Vanished by Irene Hannon, narrated by Celeste Ciulla

Water from My Heart by Charles Martin, narrated by Kevin Stilwell


What about you?

Do you listen to audiobooks?


Audiobook Review: The ABC Murders

3 Nov

As my husband and I make our way to football games this fall, we are also making our way through the many Agatha Christie novels featuring Hercule Poirot. We are endeavoring to listen to them in order, but our youngest son, who has become hooked as well, jumped ahead of us. On our latest road trip, the three of us listened to The ABC Murders. The premise was intriguing — Poirot receives letters warning in advance murders to occur. Poirot is behind the game as he investigates and endeavors to determine the killer before he can strike again. This mystery didn’t hold my interest as much as others in the series. I actually dozed off and missed murder #3! We also figured out whodunit, including the motive, prior to Poirot. Have you read this one? What did you think?

UnknownThere’s a serial killer on the loose, bent on working his way though the alphabet. There seems little chance of the murderer being caught — until her makes the crucial and vain mistake of challenging Hercule Poirot to frustrate his plans . . .



Are you a classic mystery fan? What’s your favorite element?



(I purchased the audiobook from Audible. All opinions expressed are mine alone.)

Road Trip Reads

19 Oct

My husband and I have found that listening to audiobooks makes the miles fly by in an otherwise boring trip. We are hooked on Agatha Christie‘s Hercule Poirot series and are slowly working our way through. The funny little man with the big mustaches and the egg-shaped head has become a big favorite with us. The past two weekends found us traveling to family events and a football game in Mississippi. Here are the three books that accompanied us:

UnknownIn the classic The Big Four, the great Poirot is caught up in a deadly game of international intrigue as he races to uncover the strange mystery of “Number Four.”

This novel was originally published as a series of short stories.
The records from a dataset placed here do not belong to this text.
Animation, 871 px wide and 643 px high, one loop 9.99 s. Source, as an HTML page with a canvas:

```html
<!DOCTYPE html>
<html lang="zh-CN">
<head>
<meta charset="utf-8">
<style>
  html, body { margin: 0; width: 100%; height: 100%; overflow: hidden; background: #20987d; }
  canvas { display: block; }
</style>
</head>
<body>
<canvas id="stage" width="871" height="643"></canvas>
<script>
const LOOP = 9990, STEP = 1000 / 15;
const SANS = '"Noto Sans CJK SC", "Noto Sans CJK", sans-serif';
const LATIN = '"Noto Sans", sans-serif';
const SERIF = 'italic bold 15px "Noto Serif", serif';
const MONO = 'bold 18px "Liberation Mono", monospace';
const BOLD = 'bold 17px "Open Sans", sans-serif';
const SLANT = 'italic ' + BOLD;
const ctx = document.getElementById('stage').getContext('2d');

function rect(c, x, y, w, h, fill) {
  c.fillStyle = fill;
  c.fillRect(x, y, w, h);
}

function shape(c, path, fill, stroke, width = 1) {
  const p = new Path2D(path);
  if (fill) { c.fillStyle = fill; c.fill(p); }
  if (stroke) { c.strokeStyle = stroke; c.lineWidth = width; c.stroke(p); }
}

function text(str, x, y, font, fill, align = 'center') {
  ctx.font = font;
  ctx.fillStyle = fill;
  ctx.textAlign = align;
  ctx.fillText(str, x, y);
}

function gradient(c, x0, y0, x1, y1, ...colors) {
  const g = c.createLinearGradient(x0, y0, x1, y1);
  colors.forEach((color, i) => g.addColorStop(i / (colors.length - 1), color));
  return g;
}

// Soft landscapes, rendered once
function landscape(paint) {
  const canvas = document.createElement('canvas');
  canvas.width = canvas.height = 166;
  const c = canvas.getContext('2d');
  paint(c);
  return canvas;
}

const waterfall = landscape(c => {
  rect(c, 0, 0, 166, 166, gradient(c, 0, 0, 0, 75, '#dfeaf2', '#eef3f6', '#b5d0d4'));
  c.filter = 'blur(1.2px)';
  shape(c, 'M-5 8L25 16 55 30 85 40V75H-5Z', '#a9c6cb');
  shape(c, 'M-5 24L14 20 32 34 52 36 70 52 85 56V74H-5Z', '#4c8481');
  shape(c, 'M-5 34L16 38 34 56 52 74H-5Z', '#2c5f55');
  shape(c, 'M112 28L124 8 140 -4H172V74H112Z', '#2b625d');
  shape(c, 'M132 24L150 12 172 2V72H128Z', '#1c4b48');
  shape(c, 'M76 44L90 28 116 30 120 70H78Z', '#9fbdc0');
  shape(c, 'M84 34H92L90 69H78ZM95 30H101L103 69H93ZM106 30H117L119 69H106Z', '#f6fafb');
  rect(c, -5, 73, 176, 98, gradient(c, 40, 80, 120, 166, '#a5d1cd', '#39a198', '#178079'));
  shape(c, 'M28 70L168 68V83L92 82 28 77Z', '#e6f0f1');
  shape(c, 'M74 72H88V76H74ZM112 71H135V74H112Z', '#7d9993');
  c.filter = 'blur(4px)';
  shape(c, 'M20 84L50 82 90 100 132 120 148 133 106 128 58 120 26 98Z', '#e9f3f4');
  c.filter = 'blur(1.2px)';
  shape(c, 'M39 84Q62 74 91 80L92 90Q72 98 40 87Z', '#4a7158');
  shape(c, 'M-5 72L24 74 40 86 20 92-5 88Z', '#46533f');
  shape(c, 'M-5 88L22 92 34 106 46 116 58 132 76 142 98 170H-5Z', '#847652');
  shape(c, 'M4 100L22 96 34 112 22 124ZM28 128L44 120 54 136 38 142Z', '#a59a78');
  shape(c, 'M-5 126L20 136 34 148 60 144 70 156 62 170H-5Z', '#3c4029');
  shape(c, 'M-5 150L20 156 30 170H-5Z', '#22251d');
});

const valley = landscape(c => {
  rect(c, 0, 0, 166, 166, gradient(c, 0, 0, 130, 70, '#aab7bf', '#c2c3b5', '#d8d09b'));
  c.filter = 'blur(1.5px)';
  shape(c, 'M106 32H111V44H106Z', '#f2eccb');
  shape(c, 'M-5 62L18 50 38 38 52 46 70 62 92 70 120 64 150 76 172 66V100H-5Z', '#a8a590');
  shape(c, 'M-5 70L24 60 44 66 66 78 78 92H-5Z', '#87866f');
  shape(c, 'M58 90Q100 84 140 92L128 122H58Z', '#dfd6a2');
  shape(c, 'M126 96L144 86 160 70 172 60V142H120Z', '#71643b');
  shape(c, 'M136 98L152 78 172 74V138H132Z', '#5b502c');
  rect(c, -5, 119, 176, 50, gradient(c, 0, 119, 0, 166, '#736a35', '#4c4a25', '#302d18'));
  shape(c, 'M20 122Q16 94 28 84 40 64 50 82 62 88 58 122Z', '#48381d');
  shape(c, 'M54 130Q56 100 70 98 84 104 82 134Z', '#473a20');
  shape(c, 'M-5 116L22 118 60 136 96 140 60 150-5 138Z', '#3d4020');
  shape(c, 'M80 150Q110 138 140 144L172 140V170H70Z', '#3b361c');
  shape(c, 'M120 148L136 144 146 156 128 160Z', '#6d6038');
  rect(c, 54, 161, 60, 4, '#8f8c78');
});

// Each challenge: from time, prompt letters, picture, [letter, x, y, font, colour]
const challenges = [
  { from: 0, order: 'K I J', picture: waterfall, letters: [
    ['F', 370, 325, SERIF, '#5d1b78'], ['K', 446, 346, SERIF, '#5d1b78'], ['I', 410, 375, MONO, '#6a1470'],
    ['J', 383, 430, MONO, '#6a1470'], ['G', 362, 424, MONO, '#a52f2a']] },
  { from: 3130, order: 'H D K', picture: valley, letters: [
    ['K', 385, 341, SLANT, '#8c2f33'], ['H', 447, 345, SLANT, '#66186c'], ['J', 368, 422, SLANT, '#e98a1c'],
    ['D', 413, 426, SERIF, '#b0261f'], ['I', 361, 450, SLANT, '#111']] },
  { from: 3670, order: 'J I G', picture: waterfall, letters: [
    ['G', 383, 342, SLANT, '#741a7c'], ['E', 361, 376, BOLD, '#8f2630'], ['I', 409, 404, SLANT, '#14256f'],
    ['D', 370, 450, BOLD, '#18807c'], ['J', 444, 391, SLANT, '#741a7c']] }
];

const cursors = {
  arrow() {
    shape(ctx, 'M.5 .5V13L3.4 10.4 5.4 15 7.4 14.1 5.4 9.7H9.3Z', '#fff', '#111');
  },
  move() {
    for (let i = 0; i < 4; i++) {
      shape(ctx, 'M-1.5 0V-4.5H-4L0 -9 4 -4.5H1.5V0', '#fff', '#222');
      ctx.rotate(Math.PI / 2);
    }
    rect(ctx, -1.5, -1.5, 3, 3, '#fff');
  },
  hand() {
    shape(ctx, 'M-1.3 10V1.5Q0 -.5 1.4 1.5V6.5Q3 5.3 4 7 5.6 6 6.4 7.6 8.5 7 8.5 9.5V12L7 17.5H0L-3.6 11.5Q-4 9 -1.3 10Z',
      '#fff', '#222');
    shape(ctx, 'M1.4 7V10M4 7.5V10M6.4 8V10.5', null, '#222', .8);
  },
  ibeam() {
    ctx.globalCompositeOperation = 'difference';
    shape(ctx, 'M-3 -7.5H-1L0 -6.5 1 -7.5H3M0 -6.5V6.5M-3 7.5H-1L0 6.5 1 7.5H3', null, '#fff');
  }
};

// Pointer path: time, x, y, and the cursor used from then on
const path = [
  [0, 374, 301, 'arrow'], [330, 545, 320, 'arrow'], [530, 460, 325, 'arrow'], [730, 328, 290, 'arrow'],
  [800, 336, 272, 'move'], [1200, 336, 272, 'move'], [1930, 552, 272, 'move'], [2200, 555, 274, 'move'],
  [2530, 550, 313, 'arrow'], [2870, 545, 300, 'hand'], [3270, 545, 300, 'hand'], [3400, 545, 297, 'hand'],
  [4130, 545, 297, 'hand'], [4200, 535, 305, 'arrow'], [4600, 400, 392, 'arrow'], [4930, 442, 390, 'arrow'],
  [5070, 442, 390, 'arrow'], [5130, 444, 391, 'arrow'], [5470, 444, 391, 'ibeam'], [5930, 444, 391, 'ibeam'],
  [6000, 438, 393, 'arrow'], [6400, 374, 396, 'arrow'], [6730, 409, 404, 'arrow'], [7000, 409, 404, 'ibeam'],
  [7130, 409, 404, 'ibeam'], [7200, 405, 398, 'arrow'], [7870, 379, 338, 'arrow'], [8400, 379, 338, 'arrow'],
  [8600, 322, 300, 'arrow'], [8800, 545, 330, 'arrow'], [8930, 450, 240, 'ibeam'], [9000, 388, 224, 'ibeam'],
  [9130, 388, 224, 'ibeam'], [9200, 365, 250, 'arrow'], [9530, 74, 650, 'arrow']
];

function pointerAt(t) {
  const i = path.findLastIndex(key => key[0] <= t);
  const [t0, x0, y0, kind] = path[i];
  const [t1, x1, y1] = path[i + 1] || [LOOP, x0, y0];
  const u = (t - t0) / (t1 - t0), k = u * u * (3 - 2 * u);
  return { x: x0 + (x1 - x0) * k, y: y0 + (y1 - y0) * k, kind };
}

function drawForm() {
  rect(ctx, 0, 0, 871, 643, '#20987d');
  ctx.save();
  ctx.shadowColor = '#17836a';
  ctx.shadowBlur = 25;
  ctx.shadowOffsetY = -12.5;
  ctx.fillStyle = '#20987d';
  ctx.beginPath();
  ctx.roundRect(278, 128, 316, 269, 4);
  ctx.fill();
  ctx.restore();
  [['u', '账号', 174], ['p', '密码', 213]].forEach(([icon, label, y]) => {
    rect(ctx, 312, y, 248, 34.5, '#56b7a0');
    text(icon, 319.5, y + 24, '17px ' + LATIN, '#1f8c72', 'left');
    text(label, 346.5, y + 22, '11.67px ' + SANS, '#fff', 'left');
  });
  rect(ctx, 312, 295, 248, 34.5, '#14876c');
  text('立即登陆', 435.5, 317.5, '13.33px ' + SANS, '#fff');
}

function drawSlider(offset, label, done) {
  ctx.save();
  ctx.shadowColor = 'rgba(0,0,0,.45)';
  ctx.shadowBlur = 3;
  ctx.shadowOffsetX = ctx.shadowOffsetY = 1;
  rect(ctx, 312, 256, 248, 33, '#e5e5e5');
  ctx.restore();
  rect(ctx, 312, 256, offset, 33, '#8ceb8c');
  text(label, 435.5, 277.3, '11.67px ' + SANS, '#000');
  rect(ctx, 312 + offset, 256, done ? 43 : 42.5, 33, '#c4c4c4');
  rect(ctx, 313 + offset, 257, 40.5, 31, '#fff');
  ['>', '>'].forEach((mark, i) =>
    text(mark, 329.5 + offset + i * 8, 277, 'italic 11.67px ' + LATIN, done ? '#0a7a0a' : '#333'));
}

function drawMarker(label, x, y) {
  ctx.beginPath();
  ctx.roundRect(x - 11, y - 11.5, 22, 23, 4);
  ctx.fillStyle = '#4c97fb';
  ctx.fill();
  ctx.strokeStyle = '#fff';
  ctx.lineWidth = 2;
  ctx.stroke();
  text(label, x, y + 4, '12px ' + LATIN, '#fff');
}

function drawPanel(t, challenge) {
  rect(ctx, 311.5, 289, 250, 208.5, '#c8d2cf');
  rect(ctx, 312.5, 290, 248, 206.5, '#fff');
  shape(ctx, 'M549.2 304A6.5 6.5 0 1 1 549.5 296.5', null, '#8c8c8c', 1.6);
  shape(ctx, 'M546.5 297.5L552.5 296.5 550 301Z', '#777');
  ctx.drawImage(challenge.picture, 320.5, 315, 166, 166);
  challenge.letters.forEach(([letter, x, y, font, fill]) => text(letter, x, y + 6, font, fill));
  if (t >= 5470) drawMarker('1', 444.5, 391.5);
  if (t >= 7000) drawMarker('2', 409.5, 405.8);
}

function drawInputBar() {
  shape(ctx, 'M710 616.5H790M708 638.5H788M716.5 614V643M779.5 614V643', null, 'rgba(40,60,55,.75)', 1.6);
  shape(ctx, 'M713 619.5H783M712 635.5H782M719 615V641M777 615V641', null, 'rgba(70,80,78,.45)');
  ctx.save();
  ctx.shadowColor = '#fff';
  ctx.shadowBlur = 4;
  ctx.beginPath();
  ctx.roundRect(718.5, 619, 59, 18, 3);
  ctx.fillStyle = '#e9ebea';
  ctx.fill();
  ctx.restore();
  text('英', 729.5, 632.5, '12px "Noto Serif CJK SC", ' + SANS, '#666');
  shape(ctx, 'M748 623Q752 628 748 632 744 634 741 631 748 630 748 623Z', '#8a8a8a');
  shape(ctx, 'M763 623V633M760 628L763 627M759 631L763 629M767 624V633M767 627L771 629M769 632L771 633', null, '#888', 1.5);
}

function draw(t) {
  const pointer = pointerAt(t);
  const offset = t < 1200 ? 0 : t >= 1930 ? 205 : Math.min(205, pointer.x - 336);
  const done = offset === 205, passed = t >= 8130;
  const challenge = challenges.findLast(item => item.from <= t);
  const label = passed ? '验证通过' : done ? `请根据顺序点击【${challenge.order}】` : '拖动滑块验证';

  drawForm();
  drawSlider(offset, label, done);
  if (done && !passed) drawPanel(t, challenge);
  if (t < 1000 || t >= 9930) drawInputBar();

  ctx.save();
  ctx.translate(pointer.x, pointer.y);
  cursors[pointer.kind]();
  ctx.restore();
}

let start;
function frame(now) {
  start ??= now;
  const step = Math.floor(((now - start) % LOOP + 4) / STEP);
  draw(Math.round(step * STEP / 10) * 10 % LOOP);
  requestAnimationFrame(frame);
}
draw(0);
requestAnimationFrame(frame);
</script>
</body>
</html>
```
The book develops through various cases brought before Poirot and Captain Hastings. They are always just one step behind the 4 masterminds of crime and conspiracy. This one combines the mystery and spy novel genres and was my husband’s favorite.


51eWhCRMNPL._SX306_BO1,204,203,200_Murder on the Orient Express. Just after midnight, a snowdrift stopped the Orient Express in its tracks. The luxurious train was surprisingly full for the time of the year. But by the morning there was one passenger fewer. An American lay dead in his compartment, stabbed a dozen times, his door locked from the inside.

With tension mounting, detective Hercule Poirot comes up with not one, but two solutions to the crime.

Poirot uses all of his detection skills in this novel. A fun whodunit in which everyone is suspect, but the means and motives are obscure. This one kept us guessing and puzzling.

UnknownIn the Christie classic Peril at End House, a young woman who has recently survived a series of very close calls appears to be the target of a dedicated killer—and it’s up to Hercule Poirot to save her life.

Poirot and Hastings are back together in this novel with a big twist at the end. We have grown quite fond of the detecting duo, although we are not sure just why Hastings puts up with Poirot. 😉